Love Alarm Season Two Review

Alison Ely, Web-assistant

     Love Alarm came back this month, expecting success and high hopes from their first season. Season two of the fantasy romance drama was released with returning stars Kim So-hyun, Song Kang and Jung Ga-ram. It’s stunning videography and slow build on the characters caught the attention of many people. 

Based on the webtoon by Chon Kye-young, the show is centered around the premise of the ‘Love Alarm’ app, which will ring if someone who likes you comes within a 10-metre range and has installed and turned on the app. 

           Stretched out to eight episodes through a love triangle, Love Alarm was a familiar, but fresh, easy-going and slickly produced confection that had  the usual themes of a K-drama romance, but fewer characters and a bit less downtime. The first season focused on high school student Jojo (Kim So-hyun), an orphan who works two jobs and lives with her aunt and cousin, classmate Park Gul-mi (Go Min-si). We then are introduced to Hye-young (Jung Ga-ram) who has a crush on her, but model Sun-oh (Song Kang), his best friend also has feelings for this girl. 

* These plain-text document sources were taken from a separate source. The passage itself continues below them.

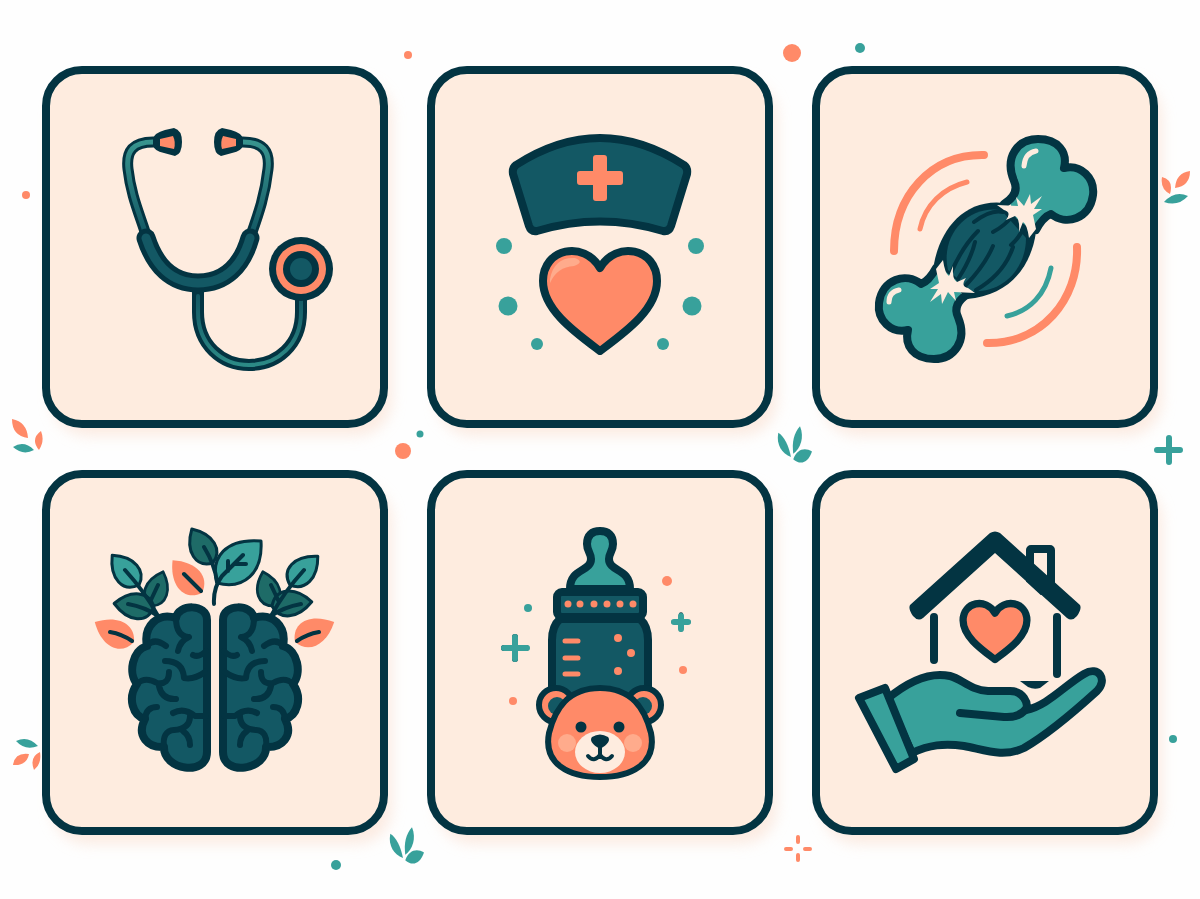
<!DOCTYPE html>
<html lang="en">
<head>
<meta charset="utf-8">
<title>Care icon set</title>
<style>
:root{--paper:#fefefe;--cream:#feecdf;--navy:#033442;--deep:#135864;--teal:#38a19b;--leaf:#1e6b67;--coral:#ff8a68;--blush:#ffab8c}
html,body{margin:0;width:1200px;height:899px;overflow:hidden;background:var(--paper)}
svg{display:block}
.card{fill:var(--cream);stroke:var(--navy);stroke-width:8}
.shade{fill:#f9dccb;opacity:.55;filter:url(#soft)}
.navy{fill:var(--navy)}.deep{fill:var(--deep)}.teal{fill:var(--teal)}.green{fill:var(--leaf)}.coral{fill:var(--coral)}.cream{fill:var(--cream)}.blush{fill:var(--blush)}
.ink{stroke:var(--navy);stroke-width:8;stroke-linejoin:round;stroke-linecap:round}
.thin{stroke-width:3}.mid{stroke-width:6}
.line{fill:none;stroke:var(--navy);stroke-linecap:round;stroke-linejoin:round}
.on-deep{stroke:var(--deep)}.on-teal{stroke:var(--teal)}.on-coral{stroke:var(--coral)}.on-cream{stroke:var(--cream)}
</style>
</head>
<body>
<svg width="1200" height="899" viewBox="0 0 1200 899" role="img" aria-label="Six healthcare and caregiving icons">
<defs>
<filter id="soft" x="-10%" y="-10%" width="125%" height="125%"><feGaussianBlur stdDeviation="7"/></filter>
<linearGradient id="tube" gradientUnits="userSpaceOnUse" x1="0" y1="140" x2="0" y2="235"><stop stop-color="#38958f"/><stop offset="1" stop-color="#135864"/></linearGradient>
<linearGradient id="hose" gradientUnits="userSpaceOnUse" x1="0" y1="295" x2="0" y2="365"><stop stop-color="#135864"/><stop offset="1" stop-color="#2c8a86"/></linearGradient>
<path id="leaf" d="M0 0C5-17 24-18 40 0C24 16 6 15 0 0Z"/>
<path id="vein" d="M-2 0H25"/>
<path id="heart" d="M0 51C-24 33-57 10-57-19C-57-52-16-60 0-32C16-60 57-52 57-19C57 10 24 33 0 51Z"/>
<g id="bone-end">
<path class="teal" d="M1010 203Q1020 192 1014 181C1004 157 1018 139 1038 139C1058 139 1068 152 1064 168C1081 164 1095 178 1093 195C1090 219 1066 226 1051 214L1033 231L1016 218Z"/>
<path class="line" stroke-width="8" d="M1004 204Q1020 194 1014 181C1004 157 1018 139 1038 139C1058 139 1068 152 1064 168C1081 164 1095 178 1093 195C1090 219 1066 226 1051 214Q1043 217 1036 230"/>
<path class="cream" d="M997 205L1018 206L1016 197L1024 206L1030 194L1031 204L1042 196L1034 209L1042 209L1033 215L1036 229L1029 238Q1027 224 1023 222L1019 232Q1020 218 1015 216L1006 220Q1012 212 1004 210Z"/>
</g>
<g id="brain-half">
<path class="deep ink" d="M207 620C207 603 178 604 176 618C158 612 143 626 147 646C132 650 128 674 137 684C127 698 133 716 145 719C136 736 148 748 164 747C163 770 207 777 207 752Z"/>
<path class="line" stroke-width="6" d="M176 618C176 630 180 636 188 637M189 637Q180 641 178 651M147 646Q154 637 166 646M137 684Q145 676 157 683Q169 685 169 672M165 661Q183 661 184 678Q194 680 205 672M159 686Q162 700 176 699M145 719Q146 707 157 707M164 747Q162 731 174 730Q190 729 190 716M173 713Q184 707 195 716H206M183 731Q190 736 190 745M193 655Q199 658 206 651"/>
</g>
<g id="sprig">
<path d="M0 0C-3-10-9-19-17-22C-20-11-12-3 0 0Z"/>
<path d="M3-3C1-14 4-22 12-28C18-18 13-8 3-3Z"/>
<path class="teal" d="M3 2C8-7 18-9 28-5C23 5 13 8 3 2Z"/>
</g>
<path id="sparkle" class="line" d="M-11 0H11M0-11V11"/>
</defs>

<g id="cards">
<g class="shade"><rect x="52" y="80" width="340" height="356" rx="36"/><rect x="437" y="80" width="340" height="356" rx="36"/><rect x="822" y="80" width="340" height="356" rx="36"/><rect x="52" y="484" width="340" height="360" rx="36"/><rect x="437" y="484" width="340" height="360" rx="36"/><rect x="822" y="484" width="340" height="360" rx="36"/></g>
<g class="card"><rect x="46" y="70" width="338" height="354" rx="36"/><rect x="431" y="70" width="338" height="354" rx="36"/><rect x="816" y="70" width="338" height="354" rx="36"/><rect x="46" y="474" width="338" height="357" rx="36"/><rect x="431" y="474" width="338" height="357" rx="36"/><rect x="816" y="474" width="338" height="357" rx="36"/></g>
</g>

<g id="stethoscope">
<g class="line">
<path id="hose-line" stroke-width="12" d="M198 290V312C198 345 222 365 249 365C277 365 301 345 301 312V296"/>
<path stroke="url(#hose)" stroke-width="4" d="M198 296V312C198 345 222 365 249 365C277 365 301 345 301 312V300"/>
<path stroke-width="11" d="M156 142C132 141 126 152 128 169C131 196 140 215 147 238M240 142C264 141 270 152 268 169C265 196 258 215 250 238"/>
<path stroke="url(#tube)" stroke-width="5" d="M156 142C132 141 126 152 128 169C131 196 140 215 147 238M240 142C264 141 270 152 268 169C265 196 258 215 250 238"/>
<path stroke-width="19" d="M146 238C155 266 172 283 198 283C225 283 242 266 250 238"/>
<path class="on-deep" stroke-width="9" d="M146 238C155 266 172 283 198 283C225 283 242 266 250 238"/>
</g>
<g id="earpieces">
<path class="navy" d="M153 139Q154 133 165 130L174 128Q182 130 182 142Q182 154 175 156L164 153Q154 151 153 145Z"/>
<path class="coral" d="M160 139L173 136Q176 142 174 149L160 146Z"/>
<path class="navy" d="M243 139Q242 133 231 130L222 128Q214 130 214 142Q214 154 221 156L232 153Q242 151 243 145Z"/>
<path class="coral" d="M236 139L223 136Q220 142 222 149L236 146Z"/>
</g>
<circle class="navy" cx="301" cy="269" r="32"/><circle class="coral" cx="301" cy="269" r="25"/><circle class="navy" cx="301" cy="269" r="18"/><circle class="deep" cx="301" cy="269" r="11"/>
</g>

<g id="nurse">
<path class="deep ink" d="M516 165Q600 111 684 165Q688 168 687 174L671 226Q669 232 663 231Q600 212 537 231Q531 232 529 226L513 174Q512 168 516 165Z"/>
<path class="coral" d="M596 155H604Q607 155 607 158V171H620Q623 171 623 174V182Q623 185 620 185H607V198Q607 201 604 201H596Q593 201 593 198V185H580Q577 185 577 182V174Q577 171 580 171H593V158Q593 155 596 155Z"/>
<use href="#heart" class="coral ink" x="600" y="300"/>
<path class="blush" d="M550 279Q554 257 575 258Q585 262 574 266Q557 267 550 283Z"/>
<g class="teal"><circle cx="504" cy="246" r="8"/><circle cx="696" cy="246" r="8"/><circle cx="508" cy="306" r="9.5"/><circle cx="692" cy="306" r="9.5"/><circle cx="537" cy="344" r="6"/><circle cx="663" cy="344" r="6"/></g>
</g>

<g id="bone-and-muscle">
<g class="line on-coral" stroke-width="8"><path d="M894 251C894 196 931 154 984 155M1077 247C1079 300 1041 344 987 343"/><path stroke-width="5" d="M920 229C925 205 943 188 967 182"/><path class="on-teal" stroke-width="5" d="M1051 268C1046 294 1030 311 1007 316"/></g>
<path class="navy" d="M934 264C940 230 964 198 1005 203L1036 232C1031 268 1008 296 967 299Z"/>
<path class="deep" d="M948 270C940 235 968 205 1001 210L1026 238C1026 270 1001 294 971 291Z"/>
<path class="line" stroke-width="4" d="M951 273Q962 247 978 231M958 279Q971 259 975 242M966 285Q985 265 993 246M976 290Q1004 274 1013 247M974 222Q991 209 1003 212M993 232Q1006 225 1012 216M1011 245Q1022 235 1024 225"/>
<use href="#bone-end"/>
<use href="#bone-end" transform="rotate(180 986 249)"/>
<path class="line on-cream" stroke-width="5" d="M1024 166Q1025 153 1036 151M889 302Q889 292 899 290"/>
</g>

<g id="mind">
<g id="branches">
<path class="line on-cream" stroke-width="10" d="M214 603Q213 588 220 572"/>
<g class="ink thin">
<g class="teal"><use href="#leaf" transform="translate(139 585) rotate(-132)"/><use href="#leaf" transform="translate(290 585) rotate(-46)"/></g>
<g class="green"><use href="#leaf" transform="translate(152 606) rotate(-72) scale(.9)"/><use href="#leaf" transform="translate(154 607) rotate(-175)"/><use href="#leaf" transform="translate(274 606) rotate(-108) scale(.9)"/><use href="#leaf" transform="translate(272 606) rotate(-6)"/><use href="#leaf" transform="translate(213 563) rotate(-122)"/></g>
</g>
<path class="teal ink thin" d="M217 583C210 557 226 538 261 541C263 573 244 590 217 583Z"/>
<g class="coral"><use href="#leaf" transform="translate(202 593) rotate(-132) scale(1.1)"/><use href="#leaf" transform="translate(134 642) rotate(-153) scale(1.1)"/><use href="#leaf" transform="translate(295 642) rotate(-27) scale(1.1)"/></g>
<path class="line" stroke-width="4" d="M214 604Q213 588 222 576L243 555M217 582Q215 565 204 547M158 616Q145 592 125 570M158 616Q145 607 128 604M150 602L158 585M271 616Q284 592 304 570M271 616Q284 607 301 604M279 602L271 585M201 591L184 574M132 641Q122 634 110 632M297 641Q307 634 319 632M228 571V561M235 564H246"/>
</g>
<use href="#brain-half"/>
<use href="#brain-half" transform="translate(430 0) scale(-1 1)"/>
</g>

<g id="baby-care">
<path class="teal ink" d="M570 589C570 568 591 572 591 559C591 553 587 551 587 544C587 535 592 531 600 531C608 531 613 535 613 544C613 551 609 553 609 559C609 572 630 568 630 589Z"/>
<path class="deep ink" d="M560 619H640Q648 626 648 640V700H552V640Q552 626 560 619Z"/>
<rect class="deep ink" x="557" y="592" width="86" height="25" rx="5"/>
<g class="coral"><circle cx="568" cy="604" r="3.5"/><circle cx="580" cy="604" r="3.5"/><circle cx="594" cy="604" r="3.5"/><circle cx="607" cy="604" r="3.5"/><circle cx="620" cy="604" r="3.5"/><circle cx="633" cy="604" r="3.5"/><circle cx="618" cy="638" r="4"/><circle cx="631" cy="653" r="4"/><circle cx="618" cy="671" r="4"/></g>
<path class="line on-coral" stroke-width="5" d="M565 641H578M565 658H578M565 674H578"/>
<g id="bear">
<g class="coral ink mid"><circle cx="556" cy="705" r="17"/><circle cx="644" cy="705" r="17"/></g>
<g class="deep"><circle cx="557" cy="706" r="9"/><circle cx="643" cy="706" r="9"/></g>
<path class="coral ink mid" d="M600 688C632 688 645 709 651 733C657 764 631 777 600 777C569 777 543 764 549 733C555 709 568 688 600 688Z"/>
<g class="blush"><circle cx="567" cy="743" r="9"/><circle cx="633" cy="743" r="9"/></g>
<ellipse class="cream" cx="600" cy="752" rx="25" ry="21"/>
<circle class="navy" cx="581" cy="727" r="5.5"/><circle class="navy" cx="619" cy="727" r="5.5"/>
<path class="navy" d="M592 737Q600 732 608 737Q612 742 600 749Q588 742 592 737Z"/>
<path class="line" stroke-width="4" d="M600 747V755Q594 763 588 756M600 755Q606 763 612 756"/>
</g>
<g class="on-teal"><use href="#sparkle" x="515" y="648" stroke-width="6" style="stroke:var(--teal)"/><use href="#sparkle" transform="translate(681 622) scale(.7)" stroke-width="6" style="stroke:var(--teal)"/></g>
<path class="line on-teal" stroke-width="6" d="M504 648H527M515 637V659M674 622H688M681 616V629"/>
<circle class="teal" cx="528" cy="608" r="4"/>
<g class="coral"><circle cx="667" cy="581" r="5"/><circle cx="683" cy="670" r="4"/><circle cx="513" cy="701" r="4"/></g>
</g>

<g id="home-care">
<rect class="cream ink" x="1030" y="549" width="21" height="42" rx="1"/>
<path class="cream" d="M934 610L995 553L1057 610V672H934Z"/>
<path class="line" stroke-width="8" d="M934 617V660M1057 617V674"/>
<path class="navy" d="M990 533Q995 530 1000 533L1080 605Q1082 609 1077 616Q1072 622 1067 618L995 553L923 618Q918 622 913 616Q908 609 910 605Z"/>
<use href="#heart" class="coral" transform="translate(995 631) scale(.56)" stroke="#033442" stroke-width="13" stroke-linejoin="round"/>
<path class="navy" d="M1020 681H1049L1040 688Q1034 690 1028 687Z"/>
<path class="teal ink" d="M887 699C905 684 928 671 950 676C962 679 970 690 988 691H1010C1023 691 1029 703 1026 710C1047 706 1065 685 1084 674C1099 665 1108 680 1097 691C1075 711 1050 733 1024 748C1003 758 985 750 964 746C944 743 929 745 912 753Z"/>
<path class="line" stroke-width="8" d="M960 713L1004 717Q1019 718 1026 709"/>
<path class="teal ink" d="M859 698L885 688L914 759L896 769Z"/>
</g>

<g id="confetti">
<g class="coral"><circle cx="408" cy="55" r="4"/><circle cx="792" cy="53" r="9"/><circle cx="26" cy="195" r="4"/><circle cx="403" cy="451" r="8"/></g>
<g class="teal"><circle cx="860" cy="48" r="5"/><circle cx="420" cy="434" r="3.5"/><circle cx="336" cy="865" r="5"/><circle cx="1173" cy="739" r="4"/></g>
<g class="teal"><use href="#sprig" transform="translate(791 457) scale(.75 1.1)"/><use href="#sprig" transform="translate(403 858) scale(.75 1.1)"/></g>
<g class="coral">
<path d="M12 419Q27 422 28 438Q12 436 12 419ZM41 431Q30 439 39 450Q45 441 41 431ZM1162 177Q1174 180 1170 194Q1160 189 1162 177ZM1190 171Q1176 173 1175 188Q1190 186 1190 171ZM13 765Q15 752 29 754Q27 766 13 765ZM40 752Q29 757 34 770Q42 764 40 752Z"/>
</g>
<path class="teal" d="M13 447Q24 440 34 450Q23 456 13 447ZM1164 202Q1175 190 1188 196Q1178 207 1164 202ZM16 741Q28 735 38 746Q25 751 16 741Z"/>
<path class="line on-teal" stroke-width="6" d="M1157 450H1180M1169 438V462"/>
<path class="line on-coral" stroke-width="4" d="M786 849H791M805 849H810M798 837V842M798 855V860"/>
</g>
</svg>
</body>
</html>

      The show continued for years after high school, showing much more mature characters throughout the episodes. The series has a Black Mirror vibe, where artificial intelligence becomes an extension of a human being, rather than a utility. The plot itself is wisely middling on the subject, giving an on-the-fence narrative of technology making our decisions. These themes affect relationships, not only the ones including Jojo. The heart is no longer something with unplummetable depths and emotions; instead, it’s totally predictable, quantifiable, and mathematical. This leads a love triangle to appear attempting to answer questions from the previous season. Even after high school Sun-oh is still looking for answers while Jojo decides to date Hye-young, trying to convince him and herself that she truly loves him. Their connection can be seen well as Jojo seems to be content and truly cares for him. Things do seem to waver when she can’t ring his love alarm, making them both pretend not to care about it. 

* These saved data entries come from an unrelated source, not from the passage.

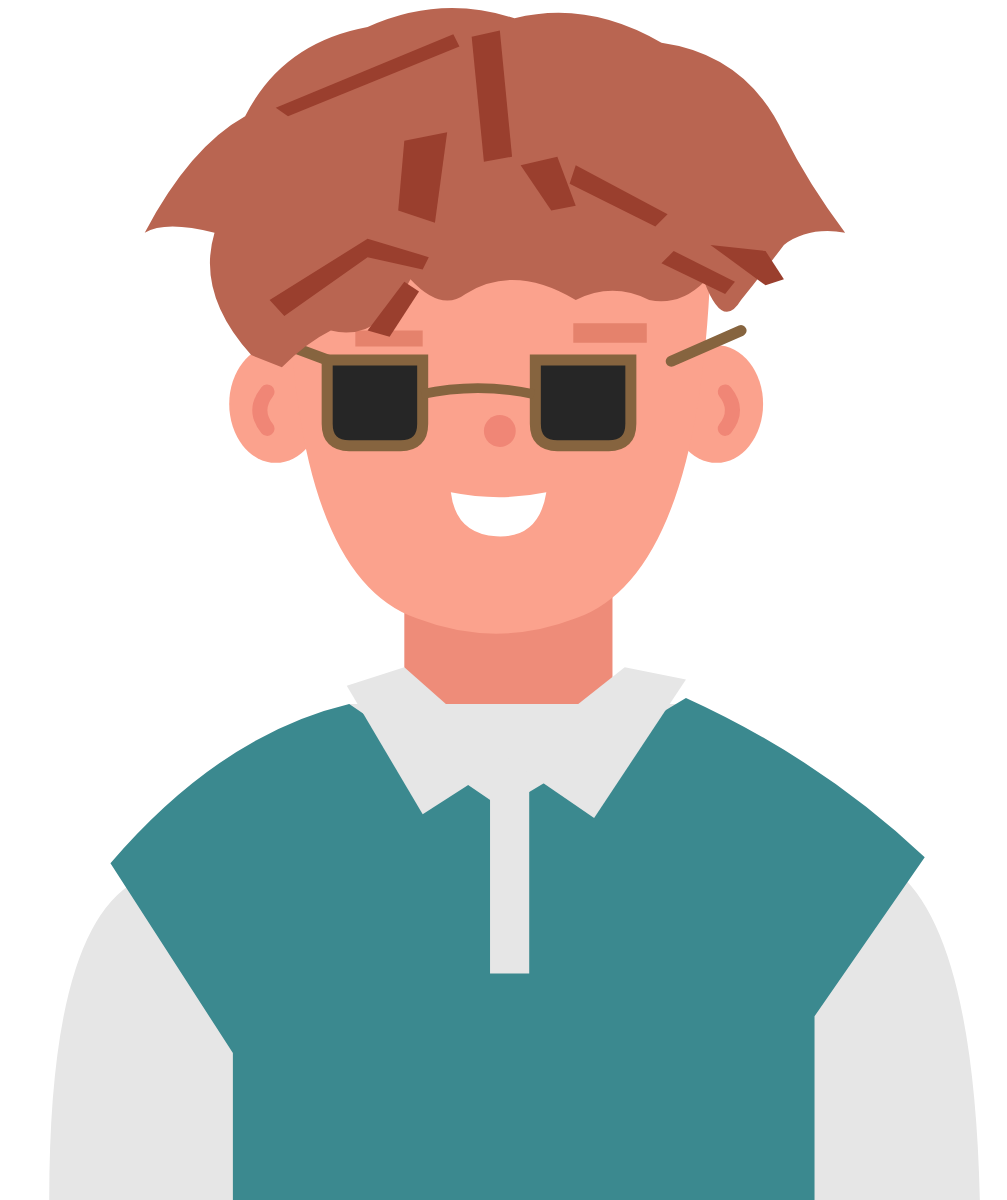
<!DOCTYPE html>
<html lang="en">
<head>
<meta charset="utf-8">
<title>Smiling Boy in Sunglasses</title>
<style>
:root{
  --bg:#ffffff;
  --hair:#b96551;
  --hair-shade:#9a3f2e;
  --skin:#fba28d;
  --skin-shade:#ee8c79;
  --cheek:#f08676;
  --brow:#e5826c;
  --frame:#86643f;
  --lens:#262626;
  --lens-rim:#b9b9b9;
  --vest:#3b898f;
  --shirt:#e6e6e6;
  --mouth:#ffffff;
}
html,body{margin:0;padding:0;overflow:hidden;background:var(--bg);}
.canvas{width:1007px;height:1200px;display:block;}
</style>
</head>
<body>
<svg class="canvas" viewBox="0 0 822 980" width="1007" height="1200" role="img" aria-label="Illustration of a smiling boy with curly auburn hair wearing sunglasses and a teal sweater vest">
  <defs>
    <path id="lens-shape" d="M0 0H78V52Q78 70 60 70H18Q0 70 0 52Z"/>
  </defs>

  <g id="torso">
    <path d="M330 480H500V600H330Z" fill="var(--skin-shade)"/>
    <path d="M40 980Q40 760 110 720Q200 640 285 575H565Q650 640 730 710Q795 760 800 980Z" fill="var(--shirt)"/>
    <path d="M90 705Q180 600 285 575L410 660L560 570Q670 620 755 700L665 830V980H190V860Z" fill="var(--vest)"/>
    <path d="M400 620H432V795H400Z" fill="var(--shirt)"/>
    <path d="M283 560L330 545L415 620L345 665Z" fill="var(--shirt)"/>
    <path d="M560 555L510 545L415 620L485 668Z" fill="var(--shirt)"/>
  </g>

  <g id="head">
    <ellipse cx="225" cy="330" rx="38" ry="48" fill="var(--skin)"/>
    <ellipse cx="585" cy="330" rx="38" ry="48" fill="var(--skin)"/>
    <path d="M218 320Q206 335 218 350" stroke="var(--cheek)" stroke-width="12" fill="none" stroke-linecap="round"/>
    <path d="M592 320Q604 335 592 350" stroke="var(--cheek)" stroke-width="12" fill="none" stroke-linecap="round"/>
    <path d="M235 220Q240 470 340 505Q405 530 470 505Q570 470 580 220Z" fill="var(--skin)"/>
    <path d="M290 270H345V283H290Z M468 264H528V280H468Z" fill="var(--brow)" rx="6"/>
    <circle cx="408" cy="352" r="13" fill="var(--cheek)"/>
    <path d="M368 402Q408 410 446 402Q440 440 405 438Q372 436 368 402Z" fill="var(--mouth)"/>
  </g>

  <g id="sunglasses">
    <path d="M208 272L270 295M548 295L605 270" stroke="var(--frame)" stroke-width="9" stroke-linecap="round"/>
    <use href="#lens-shape" x="267" y="294" fill="var(--lens)" stroke="var(--frame)" stroke-width="9"/>
    <use href="#lens-shape" x="437" y="294" fill="var(--lens)" stroke="var(--frame)" stroke-width="9"/>
    <path d="M344 322Q390 312 436 322" stroke="var(--frame)" stroke-width="8" fill="none"/>
  </g>

  <g id="hair">
    <path d="M205 290Q160 240 175 190Q135 180 118 190Q155 120 200 95Q230 35 300 22Q360 -5 420 15Q480 0 540 35Q610 45 640 110Q660 150 690 190Q660 185 640 200Q625 220 605 245Q590 270 575 230Q555 250 530 245Q500 230 470 245Q420 215 380 240Q360 255 335 228Q310 280 270 270Q250 280 230 300Z" fill="var(--hair)"/>
    <g fill="var(--hair-shade)">
      <path d="M225 88L370 28L375 38L235 95Z"/>
      <path d="M385 30L408 25L418 128L395 132Z"/>
      <path d="M330 115L365 108L355 182L325 172Z"/>
      <path d="M220 245L300 195L350 210L345 220L300 210L232 258Z"/>
      <path d="M300 270L330 230L342 238L318 275Z"/>
      <path d="M425 135L455 128L470 168L450 172Z"/>
      <path d="M470 135L545 175L535 185L465 150Z"/>
      <path d="M550 205L600 230L592 240L540 215Z"/>
      <path d="M580 200L625 205L640 228L625 233Z"/>
    </g>
  </g>
</svg>
</body>
</html>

   The show Itself had great acting and connections between certain characters. It’s pace was slow but for that reason the story builds nicely. The writers did this on purpose making the story also explore companionship. I do think there were some choices that could have improved or guaranteed for a third season. Looking into the chemistry of Sun-ho and Jojo, even after high school it was still noticeable on screen. They could have at least put more focus on that, instead of only just lightly touching on it. Side stories that were included didn’t have as much affect to the plot with how little they were shown. It seemed with the way this show was put together that it wasn’t a priority. Most only had a few minutes of run time, or put in at times that didn’t make sense. Even though there were some disappointments I did like Love Alarms message and ideas. 

   The series opens four years later, we see Sun-oh and Hye- young still bitter over the fight between jojo. Ever since their teenage days things have become tense for them, adulthood raising the tensions. This leads to Sun-ho and Hye-young drifting apart due to the given situation.  In the first season we see the boys rely on each other almost like brothers. In reality the second season needs to continue answering the questions that were left for us. The main characters are very likable to their viewers, which makes this hard. The series purposely confuses the audience with plenty of mixed feelings coming from the storyline.

   In the end Love Alarm had new ideas and themes apart from cliché shows, but also had room for improvement. It went into death of unanswered questions from the previous season, but also made confusing twists.